Do any of you mark-up subcontractors' fees when you charge it back to clients?

If you work with subcontractors, do you mark up what they charge you before billing clients? If so, by how much?

  • Hope this isn't a copout, but you should mark it up as much as you can get away with.

    More specifically, you have to create an effective project hourly rate, and then work backwards from there. Every hour the subcontractor is working is going to be his/her labor, with a wee bit if your own management overhead, and the wear and tear on your company resources. So if you're charging the client $100/hr, you can crunch the numbers and say $75 is the max for a subcontractor before I'm potentially losing money.

    But in that same example, if you can charge $100, but you find someone capable who is willing to do it for $35, then go right ahead.

    Larger agencies do this all the time, and most don't break down their hourly figure based on who's actually doing the work. The old adage that you pay $750/hr for two junior designers to do the work is hyperbole, but there's some truth to that.

  • Hardly a copout. Just trying to determine how other freelancers do things. And this helps.

  • Usually, I just go by the average today, and what my highest wage to date was.

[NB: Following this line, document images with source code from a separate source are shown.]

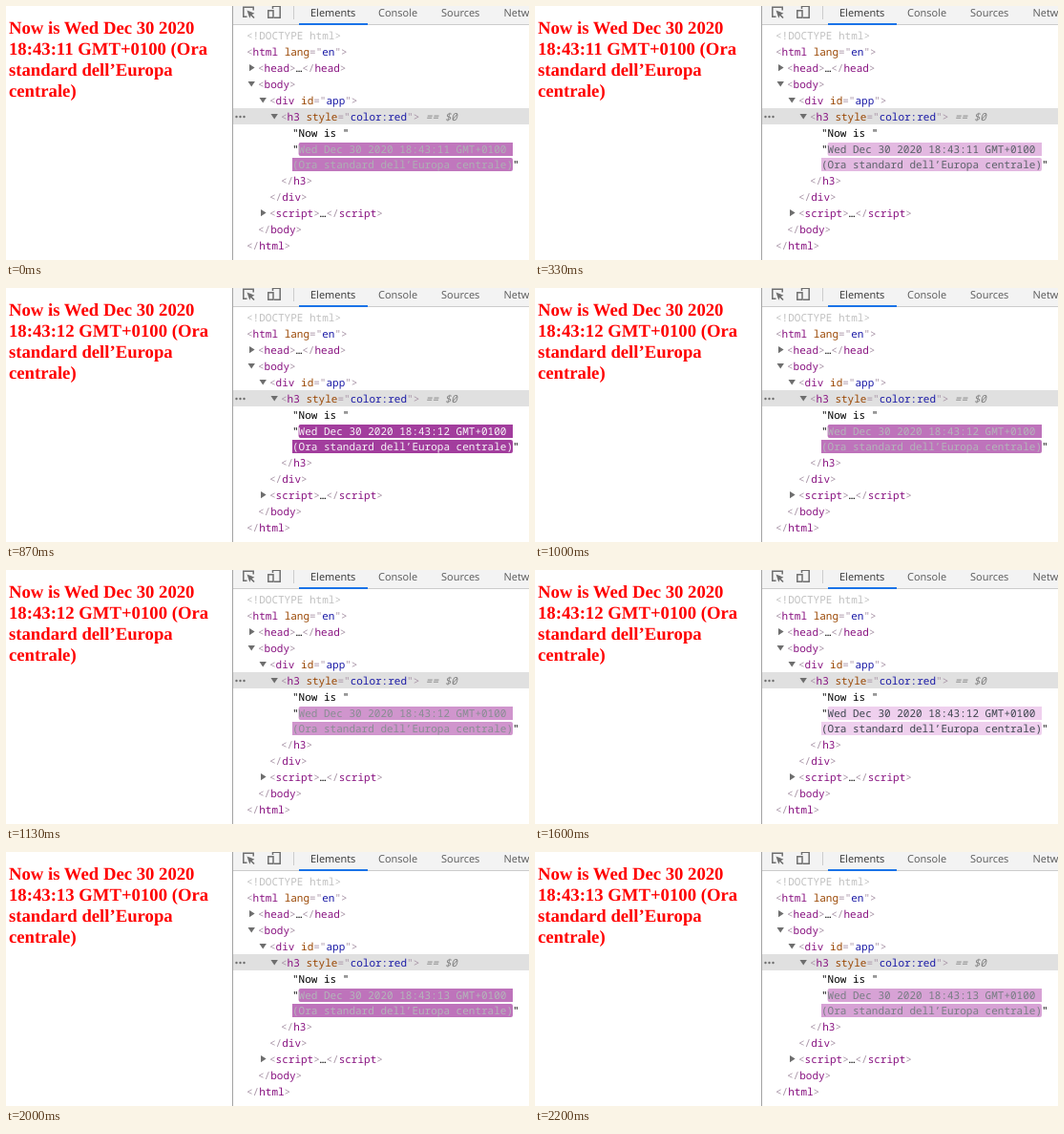
Recreate the animation shown at these times as an HTML page. Size 548 by 266 pixels, loop 2270 ms.

```html
<!DOCTYPE html>
<html lang="en">
<head>
<meta charset="utf-8">
<title>Clock in the element tree</title>
<style>
  html, body { margin: 0; width: 100%; height: 100%; overflow: hidden; background: #fff; }
  svg { display: block; }
  text { white-space: pre; text-rendering: geometricPrecision; }
  .page { font: bold 18.72px "Liberation Serif", "Times New Roman", serif; fill: #f00; }
  .tab { font: 11px "Open Sans", "Noto Sans", sans-serif; fill: #5a5a5a; }
  .tab.on { fill: #333; }
  .code { font: 11px "Noto Sans Mono", "DejaVu Sans Mono", monospace; fill: #000; }
  .code .mark { fill: #a894a6; }
  .code .name { fill: #881280; }
  .code .attr { fill: #994500; }
  .code .value { fill: #1a1aa6; }
  .code .doctype { fill: #c0c0c0; }
  .code .ref { fill: #808080; font-style: italic; }
  .icon { fill: none; stroke: #6e6e6e; stroke-width: 1.5; }
  .solid { fill: #6e6e6e; }
</style>
</head>
<body>
<svg id="stage" width="548" height="266" viewBox="0 0 548 266">
  <rect width="548" height="266" fill="#fff"/>
  <g id="page"></g>
  <rect x="237" width="1" height="266" fill="#a3a3a3"/>
  <rect x="238" width="310" height="19" fill="#f3f3f3"/>
  <rect x="238" y="19" width="310" height="1" fill="#ccc"/>
  <rect x="307" y="18" width="72" height="2" fill="#1a73e8"/>
  <rect x="301" width="1" height="14" fill="#ccc"/>
  <path class="icon" d="M252.5 11.2H248.8V1.2H259.2V4.5"/>
  <path class="solid" d="M252.5 4.5L260.5 7.8L257.6 8.9L260.6 11.9L259.4 13L256.5 10.1L255.3 12.8Z"/>
  <path class="icon" d="M279.5 3V0.2H287.2V12.2H281"/>
  <rect class="icon" x="274.8" y="4.8" width="5.2" height="7.4"/>
  <g id="tabs"></g>
  <rect x="238" y="107" width="310" height="17" fill="#e0e0e0"/>
  <g class="solid">
    <circle cx="241.5" cy="116" r="1.2"/><circle cx="245.5" cy="116" r="1.2"/><circle cx="249.5" cy="116" r="1.2"/>
  </g>
  <g id="flash">
    <path d="M531 143H308.6a2 2 0 0 0 -2 2V155a2 2 0 0 0 2 2H531Z"/>
    <path d="M300 159H529a2 2 0 0 1 2 2V171a2 2 0 0 1 -2 2H300Z"/>
  </g>
  <g id="tree"></g>
</svg>
<script>
const LOOP = 2270, FPS = 15;
const TICKS = [-160, 855, 1855];   // moments when the clock advances
const FADE = 1120;
const CHAR = 6.6, INDENT = 12, TREE_X = 252;
const BACK = [[158, 54, 153], [245, 219, 244]];
const INK = [[255, 255, 255], [48, 57, 66]];

const byId = id => document.getElementById(id);

function add(parent, tag, attrs, content = "") {
  const el = document.createElementNS("http://www.w3.org/2000/svg", tag);
  for (const key in attrs) el.setAttribute(key, attrs[key]);
  el.textContent = content;
  parent.appendChild(el);
  return el;
}

// Page heading
const heading = ["Now is Wed Dec 30 2020", "", "standard dell’Europa", "centrale)"].map((line, i) =>
  add(byId("page"), "text", { class: "page", x: 3, y: 29 + 22 * i }, line));

// Panel tabs
[["Elements", 319], ["Console", 390], ["Sources", 456], ["Network", 521.5]].forEach(([label, x], i) =>
  add(byId("tabs"), "text", { class: i ? "tab" : "tab on", x, y: 11 }, label));

// Element tree: each row is a list of [text, class] spans
const tree = byId("tree");
const open = (name, attr, value) => [
  ["<", "mark"], [name, "name"],
  ...(attr ? [[" ", "mark"], [attr, "attr"], ['="', "mark"], [value, "value"], ['"', "mark"]] : []),
  [">", "mark"]
];
const close = name => [["</", "mark"], [name, "name"], [">", "mark"]];
const folded = name => [...open(name), ["…", ""], ...close(name)];

function row(level, mid, spans, arrow) {
  const x = TREE_X + INDENT * level;
  const text = add(tree, "text", { class: "code", x, y: mid + 4 });
  spans.forEach(([content, cls]) => add(text, "tspan", { class: cls }, content));
  if (arrow) {
    const d = arrow === "down"
      ? `M${x - 10.5} ${mid - 3}h7.4l-3.7 5.6z`
      : `M${x - 9} ${mid - 4}v7.2l5.6 -3.6z`;
    add(tree, "path", { class: "solid", d });
  }
}

row(0, 31, [["<!DOCTYPE html>", "doctype"]]);
row(0, 48, open("html", "lang", "en"));
row(1, 65, folded("head"), "right");
row(1, 82, open("body"), "down");
row(2, 99, open("div", "id", "app"), "down");
row(3, 116, [...open("h3", "style", "color:red"), [" == $0", "ref"]], "down");
row(4, 133, [['"Now is "', ""]]);
row(4, 150, [['"', ""]]);
row(3, 183, close("h3"));
row(2, 200, close("div"));
row(2, 217, folded("script"), "right");
row(1, 234, close("body"));
row(0, 251, close("html"));

const stamp = add(tree, "text", { class: "code", x: 300 + CHAR, y: 154 });
const zone = add(tree, "text", { class: "code", x: 300, y: 170 }, "(Ora standard dell’Europa centrale)");
add(tree, "text", { class: "code", x: 300 + 35 * CHAR, y: 170 }, '"');

// cubic-bezier(0, 0, 0.2, 1)
function ease(x) {
  if (x >= 1) return 1;
  let lo = 0, hi = 1;
  for (let i = 0; i < 24; i++) {
    const s = (lo + hi) / 2;
    if (0.6 * s * s * (1 - s) + s * s * s < x) lo = s; else hi = s;
  }
  return lo * lo * (3 - 2 * lo);
}

const mix = ([from, to], p) => `rgb(${from.map((c, i) => Math.round(c + (to[i] - c) * p)).join(",")})`;

function draw(ms) {
  const step = Math.floor((Math.floor(ms / 10) * 10 + 4) * FPS / 1000);
  const now = step * 1000 / FPS;
  const tick = TICKS.filter(t => t <= now).length - 1;
  const p = ease((now - TICKS[tick]) / FADE);
  const time = `18:43:${11 + tick} GMT+0100`;

  heading[1].textContent = `${time} (Ora`;
  stamp.textContent = `Wed Dec 30 2020 ${time}`;
  byId("flash").setAttribute("fill", mix(BACK, p));
  stamp.style.fill = zone.style.fill = mix(INK, p);
}

const start = performance.now();
function loop() {
  draw((performance.now() - start) % LOOP);
  requestAnimationFrame(loop);
}
loop();
</script>
</body>
</html>
```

    The average per word is 5-10 cents and up
    The average salary for a writer is $30-40k; for content marketing, add another $10-20k

    My highest wage was $15-20/hr depending on the amount of work I got done that week.

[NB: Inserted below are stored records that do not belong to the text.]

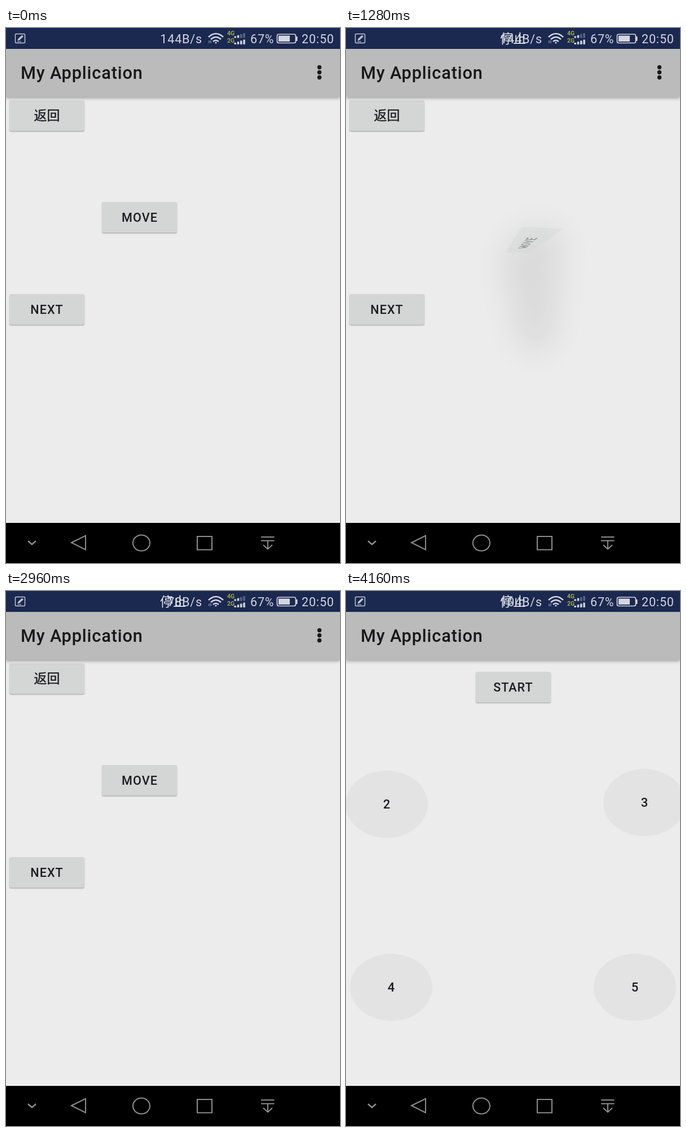
Write an HTML page that moves like this. It is 592 px wide and 947 px high and loops after 4.24 s.

```html
<!DOCTYPE html>
<html lang="en">
<head>
<meta charset="utf-8">
<title>My Application</title>
<style>
  html, body { margin: 0; width: 100%; height: 100%; overflow: hidden; background: #ececec; }
  #stage { position: relative; width: 592px; height: 947px; overflow: hidden; background: #ececec;
    font-family: Roboto, "Noto Sans CJK SC", "Noto Sans CJK", sans-serif; color: #1b1c20; }
  svg { position: absolute; left: 0; top: 0; }
  .page { position: absolute; left: 0; top: 0; width: 592px; height: 947px; background: #ececec; }
  .bar { position: absolute; top: 37px; width: 592px; height: 85px; background: #bbb;
    box-shadow: 0 2px 6px rgba(0, 0, 0, .35); }
  .bar span { position: absolute; left: 26px; line-height: 85px; font-size: 30.8px; font-weight: 500;
    letter-spacing: .8px; white-space: nowrap; color: #18181a; }
  .btn { --press: 0; position: absolute; width: 133px; height: 54px; border-radius: 3px;
    background: linear-gradient(rgba(0, 0, 0, var(--press)), rgba(0, 0, 0, var(--press))) #d4d6d5;
    box-shadow: 0 1.5px 2px rgba(0, 0, 0, .28);
    font-size: 21.6px; font-weight: 500; letter-spacing: 1px; text-indent: 1px; line-height: 55px; text-align: center; }
  #back { font-size: 23px; letter-spacing: 0; -webkit-text-stroke: .4px #1b1c20; }
  .ball { position: absolute; width: 146px; height: 119px; margin: -59.5px 0 0 -73px; border-radius: 50%;
    background: #e3e3e3; font-size: 22px; font-weight: 500; line-height: 119px; text-align: center; }
  #dot { position: absolute; width: 34px; height: 34px; margin: -18px; border-radius: 50%;
    border: 1px solid rgba(180, 184, 205, .9); background: rgba(228, 228, 228, .6); }
  .status { fill: #d3d6e0; font-size: 21.6px; letter-spacing: .8px; }
  #stop { fill: #e8eaf0; font-size: 23px; letter-spacing: 0; }
</style>
</head>
<body>
<div id="stage">
  <div class="page" id="first">
    <svg width="592" height="947"><g id="shade"></g></svg>
    <div class="btn" id="back" style="left:5.5px;top:128px">返回</div>
    <div class="btn" id="next" style="left:5.5px;top:471px">NEXT</div>
    <div class="btn" id="move" style="left:170px;top:307.5px">MOVE</div>
    <div class="bar"><span>My Application</span>
      <svg width="592" height="85" fill="#1a1a1a">
        <circle cx="555.5" cy="32.5" r="3.7"/><circle cx="555.5" cy="41.5" r="3.7"/><circle cx="555.5" cy="50.5" r="3.7"/>
      </svg>
    </div>
  </div>
  <div class="page" id="second" style="overflow:hidden">
    <div class="btn" style="left:229.5px;top:143px">START</div>
    <div class="bar"><span>My Application</span></div>
  </div>
  <div id="dot"></div>

  <svg width="592" height="947" fill="none">
    <rect width="592" height="37" fill="#1b2850"/>
    <g stroke="#c3c7d4" stroke-width="1.5">
      <rect x="16.5" y="10.5" width="17" height="16" rx="1.5"/>
      <path d="M21 22l1-3 6.5-6 2 2-6.5 6z" fill="#c3c7d4" stroke-width=".8"/>
      <path d="M20 24h7" stroke-width="1"/>
    </g>
    <text id="rate" class="status" x="348" y="27" text-anchor="end"></text>
    <text id="stop" class="status" x="273" y="27">停止</text>
    <g stroke="#d3d6e0" stroke-width="2.6">
      <path d="M359 16Q372 4 385 16M363 20Q372 12 381 20M367 24Q372 19.5 377 24"/>
      <circle cx="372" cy="26" r="1.6" fill="#d3d6e0" stroke="none"/>
      <path d="M360 22v5M363 22v5" stroke-width="1.2" stroke="#9aa1b8"/>
    </g>
    <g fill="#a0ab48" font-size="10.5" font-weight="700">
      <text x="392" y="13">4G</text><text x="392" y="26">2G</text>
    </g>
    <g id="bars"></g>
    <text class="status" x="433" y="27">67%</text>
    <rect x="480.5" y="11" width="33" height="15.5" rx="3" stroke="#d3d6e0" stroke-width="1.7"/>
    <rect x="483" y="13.5" width="20" height="10.5" fill="#d3d6e0"/>
    <rect x="514" y="15" width="2.5" height="8" fill="#d3d6e0"/>
    <text class="status" x="524" y="27">20:50</text>

    <rect y="876" width="592" height="71" fill="#000"/>
    <g stroke="#8d8d8d" stroke-width="2">
      <path d="M39 908l7 6 7-6" stroke-width="2.5"/>
      <path d="M116 911l25-12.5v25z"/>
      <ellipse cx="240" cy="911.5" rx="15" ry="14"/>
      <rect x="339" y="900" width="26" height="23.5"/>
      <path d="M452 901h23.5M452 907.5h23.5M464 908v14M456 915l8 7.5 8-7.5"/>
    </g>
  </svg>
</div>

<script>
const LOOP = 4240, STEP = 80;
const $ = id => document.getElementById(id);
const clamp = v => Math.max(0, Math.min(1, v));
const ease = u => (1 - Math.cos(Math.PI * clamp(u))) / 2;
const DEPTH = 400, REST = { x: 236.5, y: 334.5, w: 133, h: 54 };

const taps = [
  { id: 'move', at: 440, x: 240, y: 338 },
  { id: 'back', at: 1760, x: 88.5, y: 141 },
  { id: 'next', at: 3200, x: 76, y: 496 }
];

// label, resting place, drift
const balls = [
  ['2', 72, 369, 0, 8], ['3', 520, 369, 9, 5],
  ['4', 72, 709, 8, -8], ['5', 520, 709, -8, -8]
].map(([label, x, y, dx, dy]) => {
  const el = document.createElement('div');
  el.className = 'ball';
  el.textContent = label;
  el.style.left = x + 'px';
  el.style.top = y + 'px';
  $('second').append(el);
  return { el, dx, dy };
});

// signal strength: two rows of rising bars
$('bars').innerHTML = [[17.5, 2], [29, 4]].map(([base, lit]) =>
  [0, 1, 2, 3].map(i => {
    const h = 3 + i * 1.8;
    return `<rect x="${404.5 + i * 5.3}" y="${base - h}" width="3.4" height="${h}"
      fill="${i < lit ? '#d3d6e0' : '#5d6787'}"/>`;
  }).join('')).join('');

function progress(t) {
  return t < 1800 ? ease((t - 510) / 1120) : 1 - ease((t - 1800) / 1135);
}

// corner of the turned button: its place on screen and where its shadow falls
function corner(x, y, a, cx, cy) {
  const c = Math.cos(a), s = Math.sin(a);
  const rx = x * c - y * s, ry = x * s + y * c;
  const z = ry * s, k = DEPTH / (DEPTH - z), lift = Math.max(0, z);
  return {
    z,
    near: [cx + rx * k, cy + ry * c * k + 2],
    far: [cx + rx, cy + ry * c + 2 + 1.8 * lift]
  };
}

// the volume between the button and its fallen outline, flattened
function drawShadow(pts, alpha) {
  const polygon = list => `<polygon points="${list.join(' ')}"/>`;
  const sides = pts.map((q, i) => {
    const r = pts[(i + 1) % 4];
    return polygon([q.near, r.near, r.far, q.far]);
  });
  const shade = $('shade');
  shade.innerHTML = polygon(pts.map(q => q.near)) + polygon(pts.map(q => q.far)) + sides.join('');
  const top = Math.max(...pts.map(q => q.z));
  shade.style.filter = `blur(${2 + Math.max(0, top) * .22}px)`;
  shade.style.opacity = .18 * alpha;
}

function drawMove(t) {
  const p = progress(t), style = $('move').style;
  const dx = 107 * p, dy = 91 * (.3 * p + .7 * p ** 3.6);
  const sx = 1 + p, turn = 360 * p, alpha = 1 - .75 * p;
  const idle = p < .001;
  style.transform = idle ? 'none' :
    `translate(${dx}px, ${dy}px) perspective(${DEPTH}px) rotateX(${turn}deg) rotate(${turn}deg) scaleX(${sx})`;
  style.opacity = alpha;
  style.boxShadow = idle ? '' : 'none';
  $('shade').style.display = idle ? 'none' : '';

  const w = REST.w / 2 * sx, h = REST.h / 2;
  drawShadow([[-w, -h], [w, -h], [w, h], [-w, h]].map(([x, y]) =>
    corner(x, y, turn * Math.PI / 180, REST.x + dx, REST.y + dy)), alpha);
}

function drawTaps(t) {
  const dot = $('dot').style;
  dot.display = 'none';
  for (const { id, at, x, y } of taps) {
    const d = t - at;
    const level = d < 0 ? 0 : clamp(d / 70) * clamp((400 - d) / 280);
    $(id).style.setProperty('--press', .11 * level);
    if (d >= 0 && d < 140) {
      dot.display = 'block';
      dot.left = x + 'px';
      dot.top = y + 'px';
    }
  }
}

function drawPages(t) {
  const shift = 592 * ease((t - 3316) / 400);
  $('first').style.transform = `translateX(${-shift}px)`;
  $('second').style.transform = `translateX(${592 - shift}px)`;
  const drift = ease((t - 3480) / 480);
  for (const { el, dx, dy } of balls)
    el.style.transform = `translate(${dx * drift}px, ${dy * drift}px)`;
}

function draw(now) {
  const t = Math.floor(now % LOOP / STEP) * STEP;
  $('rate').textContent = (t < 1760 ? 144 : t < 3000 ? 78 : 104) + 'B/s';
  $('stop').style.display = t < 80 ? 'none' : '';
  drawMove(t);
  drawTaps(t);
  drawPages(t);
}

const start = performance.now();
function tick() {
  draw(performance.now() - start);
  requestAnimationFrame(tick);
}
tick();
</script>
</body>
</html>
```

    So I usually use those numbers to determine what to charge my client, based on the project.

  • Hope this isn't a copout, but you should mark it up as much as you can get away with.

    More specifically, you have to create an effective project hourly rate, and then work backwards from there. Every hour the subcontractor is working is going to be his/her labor, with a wee bit if your own management overhead, and the wear and tear on your company resources. So if you're charging the client $100/hr, you can crunch the numbers and say $75 is the max for a subcontractor before I'm potentially losing money.

    But in that same example, if you can charge $100, but you find someone capable who is willing to do it for $35, then go right ahead.

    Larger agencies do this all the time, and most don't break down their hourly figure based on who's actually doing the work. The old adage that you pay $750/hr for two junior designers to do the work is hyperbole, but there's some truth to that.

  • Hardly a copout. Just trying to determine how other freelancers do things. And this helps.

  • Usually, I just go by the average today, and what my highest wage to date was.

    The average per word is 5-10 cents and up
    The average salary for a writer is $30-40k; for content marketing, add another $10-20k

    My highest wage was $15-20/hr depending on the amount of work I got done that week.

    So I usually use those numbers to determine what to charge my client, based on the project.